[DATA TO PROCESS]
━━━━━━━━━━━━━━━━━━━━━━━━━━━━━━
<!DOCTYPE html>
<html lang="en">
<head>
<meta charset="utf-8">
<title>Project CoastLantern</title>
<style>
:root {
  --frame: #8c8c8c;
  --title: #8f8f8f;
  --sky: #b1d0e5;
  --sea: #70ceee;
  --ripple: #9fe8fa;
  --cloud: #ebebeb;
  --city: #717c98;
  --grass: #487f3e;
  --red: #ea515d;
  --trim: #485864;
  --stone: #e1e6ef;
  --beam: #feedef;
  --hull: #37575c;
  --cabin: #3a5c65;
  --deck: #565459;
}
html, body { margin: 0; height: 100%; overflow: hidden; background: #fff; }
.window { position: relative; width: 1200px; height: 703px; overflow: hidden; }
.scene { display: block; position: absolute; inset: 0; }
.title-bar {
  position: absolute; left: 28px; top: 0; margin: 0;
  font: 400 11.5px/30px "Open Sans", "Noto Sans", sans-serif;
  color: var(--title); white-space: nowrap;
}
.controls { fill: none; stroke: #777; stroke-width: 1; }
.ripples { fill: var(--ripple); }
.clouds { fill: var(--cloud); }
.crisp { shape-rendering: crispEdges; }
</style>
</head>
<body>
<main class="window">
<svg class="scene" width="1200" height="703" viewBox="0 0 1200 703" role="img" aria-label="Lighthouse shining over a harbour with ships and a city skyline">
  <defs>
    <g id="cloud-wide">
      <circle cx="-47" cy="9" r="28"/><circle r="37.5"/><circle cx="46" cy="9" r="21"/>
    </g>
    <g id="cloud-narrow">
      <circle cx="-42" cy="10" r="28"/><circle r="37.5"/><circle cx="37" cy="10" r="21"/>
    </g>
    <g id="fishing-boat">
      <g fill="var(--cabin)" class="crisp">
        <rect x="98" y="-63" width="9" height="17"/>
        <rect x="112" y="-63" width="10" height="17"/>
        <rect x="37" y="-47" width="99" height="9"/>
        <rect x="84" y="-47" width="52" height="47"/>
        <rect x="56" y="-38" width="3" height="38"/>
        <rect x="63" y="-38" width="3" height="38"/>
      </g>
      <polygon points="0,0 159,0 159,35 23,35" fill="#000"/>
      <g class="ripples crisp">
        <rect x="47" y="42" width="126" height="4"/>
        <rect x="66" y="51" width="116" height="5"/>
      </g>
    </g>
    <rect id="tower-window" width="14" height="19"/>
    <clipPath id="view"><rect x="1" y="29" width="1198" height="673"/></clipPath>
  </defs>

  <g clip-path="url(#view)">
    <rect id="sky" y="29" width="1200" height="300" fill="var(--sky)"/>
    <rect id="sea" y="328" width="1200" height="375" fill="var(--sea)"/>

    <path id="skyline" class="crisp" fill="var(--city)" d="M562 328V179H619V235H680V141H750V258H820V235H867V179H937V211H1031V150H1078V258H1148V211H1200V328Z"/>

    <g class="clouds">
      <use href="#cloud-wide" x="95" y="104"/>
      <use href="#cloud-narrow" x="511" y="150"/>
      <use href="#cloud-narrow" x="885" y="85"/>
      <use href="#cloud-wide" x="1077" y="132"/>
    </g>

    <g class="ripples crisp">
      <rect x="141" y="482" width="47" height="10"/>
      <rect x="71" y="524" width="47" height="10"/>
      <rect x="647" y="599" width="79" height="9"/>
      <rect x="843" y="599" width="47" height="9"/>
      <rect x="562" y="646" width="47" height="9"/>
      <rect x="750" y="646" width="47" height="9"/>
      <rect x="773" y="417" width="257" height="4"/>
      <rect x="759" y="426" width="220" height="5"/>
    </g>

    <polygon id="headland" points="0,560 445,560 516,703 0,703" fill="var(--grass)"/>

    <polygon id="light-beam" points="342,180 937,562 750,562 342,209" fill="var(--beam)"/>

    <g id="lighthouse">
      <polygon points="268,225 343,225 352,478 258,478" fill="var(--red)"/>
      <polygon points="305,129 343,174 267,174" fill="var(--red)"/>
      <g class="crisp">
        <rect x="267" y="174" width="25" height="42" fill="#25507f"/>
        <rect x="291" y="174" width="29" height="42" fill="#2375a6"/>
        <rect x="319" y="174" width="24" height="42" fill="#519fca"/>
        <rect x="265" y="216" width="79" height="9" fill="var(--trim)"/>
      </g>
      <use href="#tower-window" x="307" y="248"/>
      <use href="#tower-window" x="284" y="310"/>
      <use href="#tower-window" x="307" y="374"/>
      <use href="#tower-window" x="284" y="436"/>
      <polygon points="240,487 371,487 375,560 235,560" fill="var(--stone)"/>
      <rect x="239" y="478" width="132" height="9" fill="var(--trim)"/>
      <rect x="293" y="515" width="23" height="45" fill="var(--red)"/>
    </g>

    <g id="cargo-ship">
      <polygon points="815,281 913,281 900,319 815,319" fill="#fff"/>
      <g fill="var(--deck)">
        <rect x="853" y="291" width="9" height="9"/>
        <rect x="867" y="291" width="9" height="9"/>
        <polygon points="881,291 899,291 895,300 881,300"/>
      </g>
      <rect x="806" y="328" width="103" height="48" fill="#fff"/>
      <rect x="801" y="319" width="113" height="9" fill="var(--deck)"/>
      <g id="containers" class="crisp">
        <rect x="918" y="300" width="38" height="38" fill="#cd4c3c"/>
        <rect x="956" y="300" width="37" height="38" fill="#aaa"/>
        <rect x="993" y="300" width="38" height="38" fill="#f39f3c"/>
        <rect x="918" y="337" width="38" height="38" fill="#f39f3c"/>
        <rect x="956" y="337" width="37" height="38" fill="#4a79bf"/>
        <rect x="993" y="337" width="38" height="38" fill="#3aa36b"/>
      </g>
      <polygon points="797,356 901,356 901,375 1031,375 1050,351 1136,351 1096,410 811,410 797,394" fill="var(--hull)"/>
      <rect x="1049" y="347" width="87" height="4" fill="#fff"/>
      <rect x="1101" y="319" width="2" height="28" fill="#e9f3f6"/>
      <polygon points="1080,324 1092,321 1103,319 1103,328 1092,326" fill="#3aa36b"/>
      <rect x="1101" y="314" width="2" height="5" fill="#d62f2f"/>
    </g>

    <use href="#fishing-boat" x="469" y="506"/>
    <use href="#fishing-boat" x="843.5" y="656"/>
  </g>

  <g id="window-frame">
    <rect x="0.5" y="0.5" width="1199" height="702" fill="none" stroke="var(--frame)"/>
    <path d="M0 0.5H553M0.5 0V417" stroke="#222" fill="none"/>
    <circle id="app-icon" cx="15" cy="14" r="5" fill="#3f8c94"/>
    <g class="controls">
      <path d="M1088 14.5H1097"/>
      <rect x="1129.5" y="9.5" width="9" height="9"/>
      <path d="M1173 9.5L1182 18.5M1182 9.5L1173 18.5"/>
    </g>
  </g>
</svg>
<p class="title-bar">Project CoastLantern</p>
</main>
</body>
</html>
━━━━━━━━━━━━━━━━━━━━━━━━━━━━━━
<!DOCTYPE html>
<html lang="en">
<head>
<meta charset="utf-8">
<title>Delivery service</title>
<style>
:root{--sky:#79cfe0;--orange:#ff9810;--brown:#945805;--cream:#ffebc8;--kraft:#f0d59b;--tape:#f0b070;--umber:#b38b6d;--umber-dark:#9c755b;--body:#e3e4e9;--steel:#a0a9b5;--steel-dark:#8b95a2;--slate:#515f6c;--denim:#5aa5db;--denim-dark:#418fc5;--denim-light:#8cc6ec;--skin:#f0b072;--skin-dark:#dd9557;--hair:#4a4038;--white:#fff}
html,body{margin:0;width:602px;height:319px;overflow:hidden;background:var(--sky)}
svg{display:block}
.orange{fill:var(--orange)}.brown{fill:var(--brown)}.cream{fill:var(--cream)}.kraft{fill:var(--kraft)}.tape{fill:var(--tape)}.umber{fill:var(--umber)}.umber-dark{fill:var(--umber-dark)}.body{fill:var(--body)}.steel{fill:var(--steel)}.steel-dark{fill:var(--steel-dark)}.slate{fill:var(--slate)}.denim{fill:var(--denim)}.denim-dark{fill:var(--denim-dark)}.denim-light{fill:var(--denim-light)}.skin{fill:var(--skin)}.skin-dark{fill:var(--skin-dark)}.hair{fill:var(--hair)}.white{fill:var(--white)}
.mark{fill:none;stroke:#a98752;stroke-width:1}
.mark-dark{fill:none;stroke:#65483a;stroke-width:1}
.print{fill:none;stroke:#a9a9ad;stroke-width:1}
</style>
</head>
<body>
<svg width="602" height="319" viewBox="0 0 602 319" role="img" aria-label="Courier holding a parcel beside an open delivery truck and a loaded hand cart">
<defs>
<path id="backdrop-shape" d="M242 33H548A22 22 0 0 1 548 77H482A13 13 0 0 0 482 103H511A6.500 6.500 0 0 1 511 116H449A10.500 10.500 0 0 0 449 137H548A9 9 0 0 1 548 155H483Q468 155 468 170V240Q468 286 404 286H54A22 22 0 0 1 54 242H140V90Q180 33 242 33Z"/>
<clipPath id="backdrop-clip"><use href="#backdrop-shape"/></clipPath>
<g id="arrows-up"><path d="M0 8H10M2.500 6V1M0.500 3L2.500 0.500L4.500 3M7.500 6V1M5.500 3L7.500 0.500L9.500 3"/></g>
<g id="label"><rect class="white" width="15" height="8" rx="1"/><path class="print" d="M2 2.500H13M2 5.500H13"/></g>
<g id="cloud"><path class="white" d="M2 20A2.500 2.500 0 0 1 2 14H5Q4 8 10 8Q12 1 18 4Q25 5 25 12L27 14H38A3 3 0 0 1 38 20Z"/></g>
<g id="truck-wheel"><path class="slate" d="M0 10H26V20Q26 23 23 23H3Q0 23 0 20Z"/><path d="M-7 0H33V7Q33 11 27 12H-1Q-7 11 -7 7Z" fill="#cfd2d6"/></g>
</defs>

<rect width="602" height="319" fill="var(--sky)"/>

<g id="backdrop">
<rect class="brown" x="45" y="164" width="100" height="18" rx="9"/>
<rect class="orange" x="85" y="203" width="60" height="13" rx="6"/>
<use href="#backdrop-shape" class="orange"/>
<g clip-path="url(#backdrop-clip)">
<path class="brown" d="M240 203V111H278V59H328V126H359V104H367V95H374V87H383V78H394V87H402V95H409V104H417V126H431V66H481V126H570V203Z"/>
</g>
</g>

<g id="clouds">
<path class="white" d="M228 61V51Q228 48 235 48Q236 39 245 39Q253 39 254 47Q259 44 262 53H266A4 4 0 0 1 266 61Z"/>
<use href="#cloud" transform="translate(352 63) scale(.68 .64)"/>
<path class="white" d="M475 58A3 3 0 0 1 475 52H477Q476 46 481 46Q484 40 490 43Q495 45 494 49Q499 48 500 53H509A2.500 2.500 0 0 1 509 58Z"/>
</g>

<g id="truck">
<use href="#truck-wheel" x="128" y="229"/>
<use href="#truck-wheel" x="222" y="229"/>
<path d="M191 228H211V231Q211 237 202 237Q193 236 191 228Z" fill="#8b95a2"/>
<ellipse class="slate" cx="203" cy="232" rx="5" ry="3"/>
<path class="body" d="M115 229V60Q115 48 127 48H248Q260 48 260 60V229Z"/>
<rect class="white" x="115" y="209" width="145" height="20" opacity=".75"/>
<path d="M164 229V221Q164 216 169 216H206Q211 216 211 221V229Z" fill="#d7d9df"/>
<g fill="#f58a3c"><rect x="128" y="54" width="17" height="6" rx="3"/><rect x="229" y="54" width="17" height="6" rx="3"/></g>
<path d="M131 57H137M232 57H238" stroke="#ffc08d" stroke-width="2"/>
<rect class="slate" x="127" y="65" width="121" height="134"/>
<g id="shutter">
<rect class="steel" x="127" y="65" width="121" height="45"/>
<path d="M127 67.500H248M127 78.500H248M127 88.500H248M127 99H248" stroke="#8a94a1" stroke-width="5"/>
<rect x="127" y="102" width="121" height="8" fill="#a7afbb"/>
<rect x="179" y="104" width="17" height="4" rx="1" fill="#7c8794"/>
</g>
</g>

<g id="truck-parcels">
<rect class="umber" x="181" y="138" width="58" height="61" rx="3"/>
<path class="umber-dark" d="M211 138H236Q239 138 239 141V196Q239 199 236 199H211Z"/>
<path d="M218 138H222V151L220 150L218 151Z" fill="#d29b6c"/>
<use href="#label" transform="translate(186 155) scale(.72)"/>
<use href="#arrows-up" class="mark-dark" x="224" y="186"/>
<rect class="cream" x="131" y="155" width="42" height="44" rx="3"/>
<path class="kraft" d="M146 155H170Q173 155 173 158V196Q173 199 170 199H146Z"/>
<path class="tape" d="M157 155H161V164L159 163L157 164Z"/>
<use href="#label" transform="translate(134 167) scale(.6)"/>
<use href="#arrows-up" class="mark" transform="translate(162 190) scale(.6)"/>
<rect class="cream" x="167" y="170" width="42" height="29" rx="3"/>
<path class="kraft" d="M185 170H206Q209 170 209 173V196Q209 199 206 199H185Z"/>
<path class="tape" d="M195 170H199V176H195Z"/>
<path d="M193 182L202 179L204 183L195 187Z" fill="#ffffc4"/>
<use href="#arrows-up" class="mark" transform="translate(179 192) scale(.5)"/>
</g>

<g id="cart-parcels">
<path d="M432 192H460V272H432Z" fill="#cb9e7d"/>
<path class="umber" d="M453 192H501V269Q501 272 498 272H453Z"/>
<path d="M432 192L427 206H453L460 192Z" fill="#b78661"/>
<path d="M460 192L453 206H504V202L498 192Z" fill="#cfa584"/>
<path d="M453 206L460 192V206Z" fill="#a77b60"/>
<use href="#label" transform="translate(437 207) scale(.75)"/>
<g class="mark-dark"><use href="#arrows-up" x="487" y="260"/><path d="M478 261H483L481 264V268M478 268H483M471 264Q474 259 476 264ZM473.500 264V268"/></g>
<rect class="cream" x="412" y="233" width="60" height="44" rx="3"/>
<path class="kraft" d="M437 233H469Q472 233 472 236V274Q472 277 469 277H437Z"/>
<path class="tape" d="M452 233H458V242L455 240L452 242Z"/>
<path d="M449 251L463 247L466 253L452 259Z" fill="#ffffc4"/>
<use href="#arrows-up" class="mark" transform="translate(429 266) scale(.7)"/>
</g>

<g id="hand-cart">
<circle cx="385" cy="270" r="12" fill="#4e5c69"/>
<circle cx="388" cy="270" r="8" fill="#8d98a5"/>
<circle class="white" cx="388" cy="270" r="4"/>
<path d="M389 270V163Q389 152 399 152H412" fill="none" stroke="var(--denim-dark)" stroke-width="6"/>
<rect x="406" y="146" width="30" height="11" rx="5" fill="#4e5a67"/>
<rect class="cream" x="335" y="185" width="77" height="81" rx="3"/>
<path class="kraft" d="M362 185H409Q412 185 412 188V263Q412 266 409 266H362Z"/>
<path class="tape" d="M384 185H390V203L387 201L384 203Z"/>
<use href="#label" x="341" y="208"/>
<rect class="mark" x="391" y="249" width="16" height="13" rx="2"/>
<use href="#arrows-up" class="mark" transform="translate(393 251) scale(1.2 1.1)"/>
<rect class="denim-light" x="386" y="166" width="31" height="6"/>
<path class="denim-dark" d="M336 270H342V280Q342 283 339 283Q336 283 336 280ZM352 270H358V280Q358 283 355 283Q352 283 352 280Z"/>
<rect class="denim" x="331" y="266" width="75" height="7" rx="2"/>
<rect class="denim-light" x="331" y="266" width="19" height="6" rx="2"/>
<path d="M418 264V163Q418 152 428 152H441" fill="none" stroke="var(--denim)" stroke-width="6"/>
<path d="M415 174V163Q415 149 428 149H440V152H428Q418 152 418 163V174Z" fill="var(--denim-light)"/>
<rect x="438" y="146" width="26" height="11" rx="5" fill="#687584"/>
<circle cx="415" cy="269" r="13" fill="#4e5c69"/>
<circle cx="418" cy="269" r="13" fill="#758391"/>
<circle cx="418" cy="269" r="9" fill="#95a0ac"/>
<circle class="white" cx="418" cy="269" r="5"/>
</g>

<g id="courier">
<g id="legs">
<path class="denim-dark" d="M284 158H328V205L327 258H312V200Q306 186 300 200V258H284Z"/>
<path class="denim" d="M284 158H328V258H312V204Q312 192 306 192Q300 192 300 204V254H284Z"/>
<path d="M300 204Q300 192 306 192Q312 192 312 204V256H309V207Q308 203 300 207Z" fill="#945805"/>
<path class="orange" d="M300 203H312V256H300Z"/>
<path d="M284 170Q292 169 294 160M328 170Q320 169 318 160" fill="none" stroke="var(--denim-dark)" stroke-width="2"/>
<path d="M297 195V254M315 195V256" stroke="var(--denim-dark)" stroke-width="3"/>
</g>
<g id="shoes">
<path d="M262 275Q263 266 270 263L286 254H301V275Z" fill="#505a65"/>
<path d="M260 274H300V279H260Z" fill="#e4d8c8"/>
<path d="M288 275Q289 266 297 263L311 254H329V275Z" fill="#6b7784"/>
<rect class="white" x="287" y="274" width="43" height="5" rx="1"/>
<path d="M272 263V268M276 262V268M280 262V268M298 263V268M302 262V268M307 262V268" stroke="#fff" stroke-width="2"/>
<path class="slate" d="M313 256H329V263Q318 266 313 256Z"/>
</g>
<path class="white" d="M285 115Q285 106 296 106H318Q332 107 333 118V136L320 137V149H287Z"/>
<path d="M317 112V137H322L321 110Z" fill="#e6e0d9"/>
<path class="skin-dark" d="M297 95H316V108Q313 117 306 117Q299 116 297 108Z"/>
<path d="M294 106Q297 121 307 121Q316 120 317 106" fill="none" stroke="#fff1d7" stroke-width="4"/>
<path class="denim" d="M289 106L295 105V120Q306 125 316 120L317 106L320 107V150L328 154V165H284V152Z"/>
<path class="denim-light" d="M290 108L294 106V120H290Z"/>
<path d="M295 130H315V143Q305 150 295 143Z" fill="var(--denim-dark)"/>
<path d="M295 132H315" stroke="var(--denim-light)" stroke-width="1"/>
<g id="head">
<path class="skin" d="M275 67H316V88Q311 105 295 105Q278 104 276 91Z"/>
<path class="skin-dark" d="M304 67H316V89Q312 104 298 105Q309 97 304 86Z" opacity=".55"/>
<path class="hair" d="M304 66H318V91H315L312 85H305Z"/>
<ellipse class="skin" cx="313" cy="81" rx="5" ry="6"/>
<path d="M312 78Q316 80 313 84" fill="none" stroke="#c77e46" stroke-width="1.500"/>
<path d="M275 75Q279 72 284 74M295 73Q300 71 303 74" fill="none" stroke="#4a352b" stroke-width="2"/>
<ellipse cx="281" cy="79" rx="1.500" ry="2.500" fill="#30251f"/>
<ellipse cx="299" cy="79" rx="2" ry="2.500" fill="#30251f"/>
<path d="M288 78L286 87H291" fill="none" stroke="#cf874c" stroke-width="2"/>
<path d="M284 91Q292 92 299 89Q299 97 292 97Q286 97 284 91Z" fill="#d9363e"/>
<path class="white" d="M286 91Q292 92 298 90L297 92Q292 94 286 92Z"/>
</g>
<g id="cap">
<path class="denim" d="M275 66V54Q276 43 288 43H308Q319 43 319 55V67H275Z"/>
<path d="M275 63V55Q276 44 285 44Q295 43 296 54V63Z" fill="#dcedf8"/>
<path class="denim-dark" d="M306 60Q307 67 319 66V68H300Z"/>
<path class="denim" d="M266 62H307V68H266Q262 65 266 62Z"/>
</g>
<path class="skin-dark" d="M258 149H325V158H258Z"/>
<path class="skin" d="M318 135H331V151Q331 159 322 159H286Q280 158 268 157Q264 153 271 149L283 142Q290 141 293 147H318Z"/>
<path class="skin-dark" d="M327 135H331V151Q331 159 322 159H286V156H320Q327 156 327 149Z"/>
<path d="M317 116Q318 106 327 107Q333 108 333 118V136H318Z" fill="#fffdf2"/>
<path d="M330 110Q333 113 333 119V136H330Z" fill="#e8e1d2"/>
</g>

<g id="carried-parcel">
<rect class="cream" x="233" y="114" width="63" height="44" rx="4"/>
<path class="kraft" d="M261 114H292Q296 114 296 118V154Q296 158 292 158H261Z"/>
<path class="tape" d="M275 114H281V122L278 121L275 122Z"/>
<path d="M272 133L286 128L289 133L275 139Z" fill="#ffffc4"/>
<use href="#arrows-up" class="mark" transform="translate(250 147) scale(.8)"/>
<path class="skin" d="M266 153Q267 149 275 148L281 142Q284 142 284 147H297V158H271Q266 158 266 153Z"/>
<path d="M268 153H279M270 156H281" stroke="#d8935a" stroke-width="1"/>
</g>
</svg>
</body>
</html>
━━━━━━━━━━━━━━━━━━━━━━━━━━━━━━
[PROBLEM STATEMENT] Every line of the listing that holds "opacity" should be found and copied.

[ANSWER]
<rect class="white" x="115" y="209" width="145" height="20" opacity=".75"/>
<path class="skin-dark" d="M304 67H316V89Q312 104 298 105Q309 97 304 86Z" opacity=".55"/>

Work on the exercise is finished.